Objective: To evaluate the impact of delayed cord clamping (DCC) on need for inotropic support and mean arterial blood pressure (MABP). Methods: This is a single-center, prospective case-control study of premature infants, born <32 weeks gestation, who underwent DCC in comparison to a matched control group who underwent immediate cord clamping (ICC). The primary outcomes were the differences in MABP and inotropic medication used over the first week of life. Secondary outcomes included the admission hemoglobin, need for blood transfusion, and rates of intraventricular hemorrhage (IVH). Infants were matched on EGA, birth weight, sex, antenatal corticosteroid and magnesium exposure, and presence of chorioamnionitis. Results: Hundred and fifty-eight infants (DCC n = 79, ICC n = 79) were included. Demographic factors were similar between groups.

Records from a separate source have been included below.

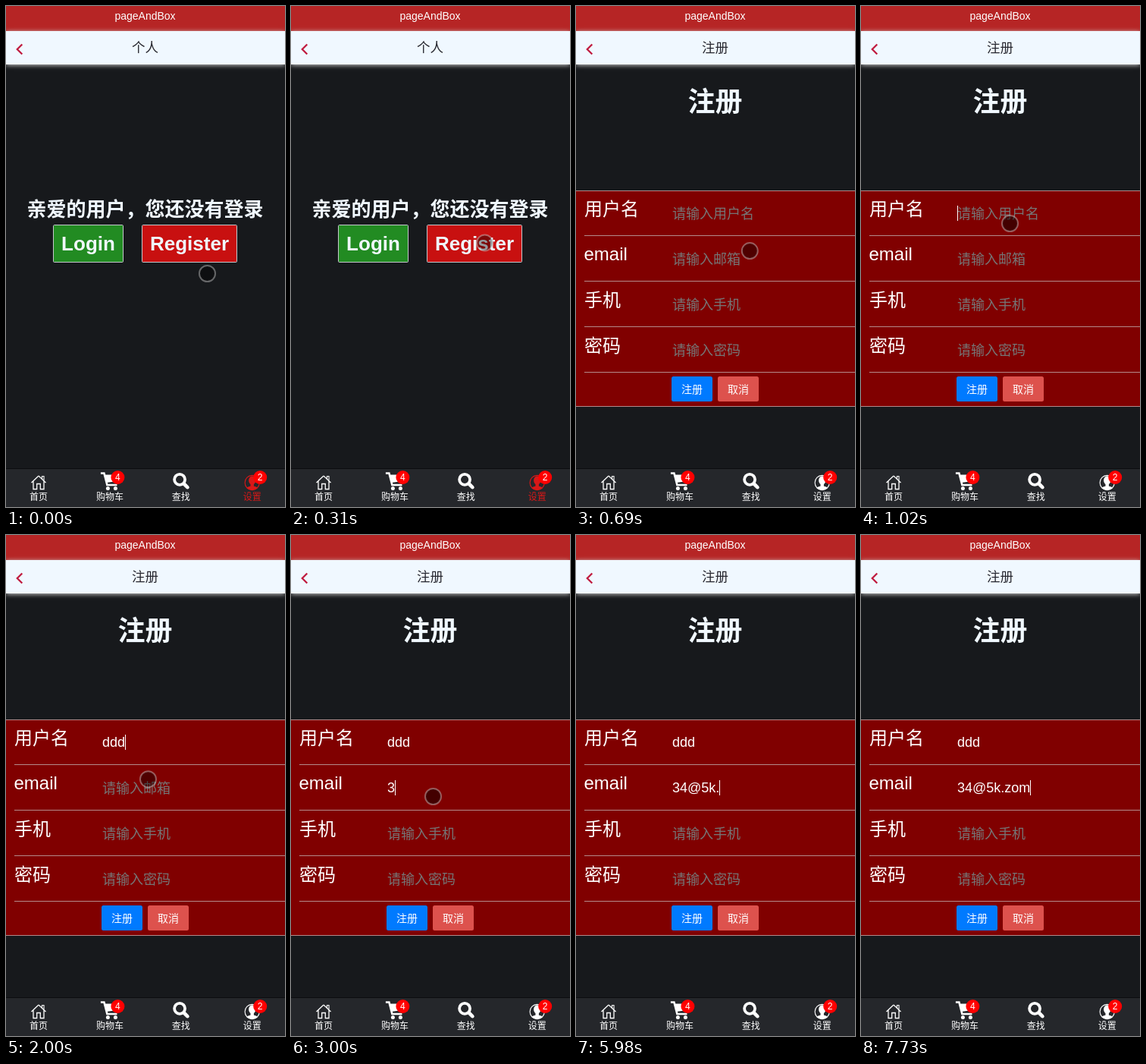
Animation of 368x660 px, one loop 8 s. Source, as an HTML page with a canvas:

```html
<!DOCTYPE html>
<html lang="zh-CN">
<head>
<meta charset="utf-8">
<title>注册</title>
<style>
html, body { margin: 0; width: 100%; height: 100%; overflow: hidden; background: #17191c; }
canvas { display: block; width: 368px; height: 660px; }
</style>
</head>
<body>
<canvas id="stage"></canvas>
<script>
const W = 368, H = 660, LOOP = 8000, BLINK = 505, HIDE_POINTER = 4350;
const FONT = '"Liberation Sans", Arial, "Noto Sans CJK SC", "Noto Sans CJK", sans-serif';
const ICE = '#f0f8ff', WHITE = '#fff', LINE = '#b48a8a';

const canvas = document.getElementById('stage');
const ctx = canvas.getContext('2d');
const dpr = window.devicePixelRatio || 1;
canvas.width = W * dpr;
canvas.height = H * dpr;

// Pointer: move along a curve, then tap. Each move starts where the last one ended.
const HOME = { x: 265.5, y: 352.5 };
const MOVES = [
  { start: 0, end: 330, tap: 360, bend: { x: 260, y: 332 }, to: { x: 255.5, y: 311.5 } },
  { start: 480, end: 870, tap: 1020, bend: { x: 240, y: 350 }, to: { x: 196.5, y: 286.5 } },
  { start: 1740, end: 2260, tap: 2310, bend: { x: 183, y: 327.5 }, to: { x: 187.5, y: 344.5 } }
];
const [openTap, nameTap, emailTap] = MOVES.map(m => m.tap);

// Evenly typed bursts of characters
const burst = (start, gap, str) => [...str].map((char, i) => ({ char, at: start + i * gap }));

const FIELDS = [
  { label: '用户名', hint: '请输入用户名', focus: nameTap, blur: emailTap, keys: burst(1290, 215, 'ddd') },
  { label: 'email', hint: '请输入邮箱', focus: emailTap, blur: LOOP,
    keys: [burst(3000, 480, '34'), burst(4480, 0, '@'), burst(5500, 240, '5k.'), burst(7270, 230, 'zom')].flat() },
  { label: '手机', hint: '请输入手机', keys: [] },
  { label: '密码', hint: '请输入密码', keys: [] }
];

const clamp = v => Math.min(1, Math.max(0, v));
const smooth = u => u * u * (3 - 2 * u);
const bezier = (a, b, c, u) => (1 - u) * (1 - u) * a + 2 * u * (1 - u) * b + u * u * c;

function rect(x, y, w, h, fill) {
  ctx.fillStyle = fill;
  ctx.fillRect(x, y, w, h);
}

function text(str, x, y, size, color, align = 'left', weight = 400) {
  ctx.font = `${weight} ${size}px ${FONT}`;
  ctx.textAlign = align;
  ctx.fillStyle = color;
  ctx.fillText(str, x, y);
}

// Places Chinese text by its vertical middle
function hanzi(str, x, mid, size, color, align, weight) {
  text(str, x, mid + size * 0.38, size, color, align, weight);
}

function button(label, x, y, w, h, size, fill, border) {
  ctx.beginPath();
  ctx.roundRect(x, y, w, h, 2.5);
  ctx.fillStyle = border || fill;
  ctx.fill();
  if (border) rect(x + 1, y + 1, w - 2, h - 2, fill);
  text(label, x + w / 2, y + h / 2 + size * 0.36, size, border ? ICE : WHITE, 'center', border ? 700 : 500);
}

function disc(x, y, rx, color, ry = rx) {
  ctx.beginPath();
  ctx.ellipse(x, y, rx, ry, 0, 0, Math.PI * 2);
  ctx.fillStyle = color;
  ctx.fill();
}

function ring(x, y, r, color, width) {
  ctx.beginPath();
  ctx.arc(x, y, r, 0, Math.PI * 2);
  ctx.strokeStyle = color;
  ctx.lineWidth = width;
  ctx.stroke();
}

function line(path, color, width) {
  ctx.strokeStyle = color;
  ctx.lineWidth = width;
  ctx.stroke(new Path2D(path));
}

function header(title) {
  rect(0, 0, W, 33, '#b62525');
  ctx.save();
  ctx.shadowColor = '#ccc';
  ctx.shadowBlur = 6 * dpr;
  ctx.shadowOffsetY = dpr;
  rect(0, 33, W, 44, ICE);
  ctx.restore();
  text('pageAndBox', 183.5, 18, 14, WHITE, 'center');
  hanzi(title, 183.5, 54.5, 17.5, '#26262e', 'center');
  line('M21.3 50.5l-6.5 6.5l6.5 6.5', '#c01c40', 2.3);
}

// Icons are drawn around the origin
function homeIcon(color) {
  for (const side of [1, -1]) {
    ctx.save();
    ctx.scale(side, 1);
    line('M0-9l9.5 9M7-2v10.5h-4.7v-7h-2.3', color, 1.3);
    ctx.restore();
  }
  line('M4.5-5v-3.5h2.5v6', color, 1.1);
}

function cartIcon(color) {
  line('M-12-12.5h4.5l4 15.5h13', color, 2.6);
  ctx.fillStyle = color;
  ctx.fill(new Path2D('M-6.5-10.5h17.5l-2 8.5l-13.5 2z'));
  for (const x of [-2.5, 7.5]) disc(x, 7.5, 2.5, color);
}

function searchIcon(color) {
  ring(-1.7, -4.2, 7, color, 3.8);
  ctx.lineCap = 'round';
  line('M4 1.5l4.6 4.6', color, 4.6);
  ctx.lineCap = 'butt';
}

function personIcon(color) {
  ctx.save();
  ctx.beginPath();
  ctx.arc(0, 0, 10, 0, Math.PI * 2);
  ctx.clip();
  disc(0, -3, 4.6, color, 5.8);
  rect(-2.2, 0, 4.4, 6, color);
  disc(0, 9.5, 8.5, color, 5.2);
  ctx.restore();
  ring(0, 0, 9.6, color, 1.1);
}

const TABS = [
  { label: '首页', icon: homeIcon },
  { label: '购物车', icon: cartIcon, badge: 4 },
  { label: '查找', icon: searchIcon },
  { label: '设置', icon: personIcon, badge: 2 }
];

function tabs(active) {
  rect(0, 609, W, 1, '#0c0d0f');
  rect(0, 610, W, 50, '#25272b');
  TABS.forEach((tab, i) => {
    const color = i === active ? '#d81818' : WHITE;
    ctx.save();
    ctx.translate(43 + i * 93.9, 628);
    tab.icon(color);
    hanzi(tab.label, 0, 18.3, 12, color, 'center', 500);
    if (tab.badge) {
      disc(10.5, -7, 9, '#f00');
      text(tab.badge, 10.5, -2.7, 12, WHITE, 'center');
    }
    ctx.restore();
  });
}

function welcome() {
  hanzi('亲爱的用户，您还没有登录', 183.5, 267, 26, ICE, 'center', 700);
  button('Login', 62, 288, 93, 50, 26, '#228b22', '#c4c8cc');
  button('Register', 179, 288, 126, 50, 26, '#c81010', '#c4c8cc');
}

function caretOn(f, keys, t) {
  if (!(t >= f.focus && t < f.blur)) return false;
  const last = keys.length ? keys[keys.length - 1].at : f.focus;
  return Math.floor((t - last) / BLINK) % 2 === 0;
}

function field(f, i, t) {
  const y = 243 + i * 60;
  if (f.label === 'email') text(f.label, 10.5, y + 32, 24, WHITE);
  else hanzi(f.label, 11, y + 24, 24, WHITE, 'left', 500);
  rect(11, y + 59, W - 11, 1, LINE);

  const keys = f.keys.filter(k => t >= k.at);
  const typed = keys.map(k => k.char).join('');
  if (typed) text(typed, 127, y + 36, 18, WHITE);
  else hanzi(f.hint, 127, y + 30, 18, '#757575');
  if (caretOn(f, keys, t)) {
    rect(Math.floor(127 + ctx.measureText(typed).width), y + 20, 1, 20, WHITE);
  }
}

function form(t) {
  hanzi('注册', 183.5, 125, 36, ICE, 'center', 700);
  rect(0, 243, W, 285, LINE);
  rect(0, 244, W, 283, '#800000');
  FIELDS.forEach((f, i) => field(f, i, t));
  button('注册', 126, 488, 54, 33, 14, '#007aff');
  button('取消', 187, 488, 54, 33, 14, '#dd524d');
}

function pointer(t) {
  if (t >= HIDE_POINTER) return;
  const i = Math.max(0, MOVES.filter(m => t >= m.start).length - 1);
  const move = MOVES[i], from = i ? MOVES[i - 1].to : HOME;
  const u = smooth(clamp((t - move.start) / (move.end - move.start)));
  const x = bezier(from.x, move.bend.x, move.to.x, u);
  const y = bezier(from.y, move.bend.y, move.to.y, u);
  disc(x, y, 10.5, `rgba(0,0,0,${t >= move.tap ? 0.48 : 0.38})`);
  ring(x, y, 10.5, 'rgba(205,205,205,0.45)', 2);
}

function draw(t) {
  const opened = t >= openTap;
  ctx.setTransform(dpr, 0, 0, dpr, 0, 0);
  rect(0, 0, W, H, '#17191c');
  header(opened ? '注册' : '个人');
  if (opened) form(t);
  else welcome();
  tabs(opened ? -1 : 3);
  pointer(t);
}

const begin = performance.now();
function tick() {
  draw((performance.now() - begin) % LOOP);
  requestAnimationFrame(tick);
}
tick();
</script>
</body>
</html>
```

DCC infants had a higher admission hemoglobin (p <.01), reduced incidence of high-grade IVH (p =.03), fewer median transfusions (p =.03), and were discharged at an earlier post-menstrual age (p =.04). When controlling for other factors, DCC was not associated with a reduction in inotrope use (p =.22) but was associated with a reduction in high-grade IVH (p =.01). There was no difference in MABP between the groups. Conclusions: DCC is not associated with a reduction in the use of inotropes or a difference in MABP.
- Delayed cord clamping
- intraventricular hemorrhage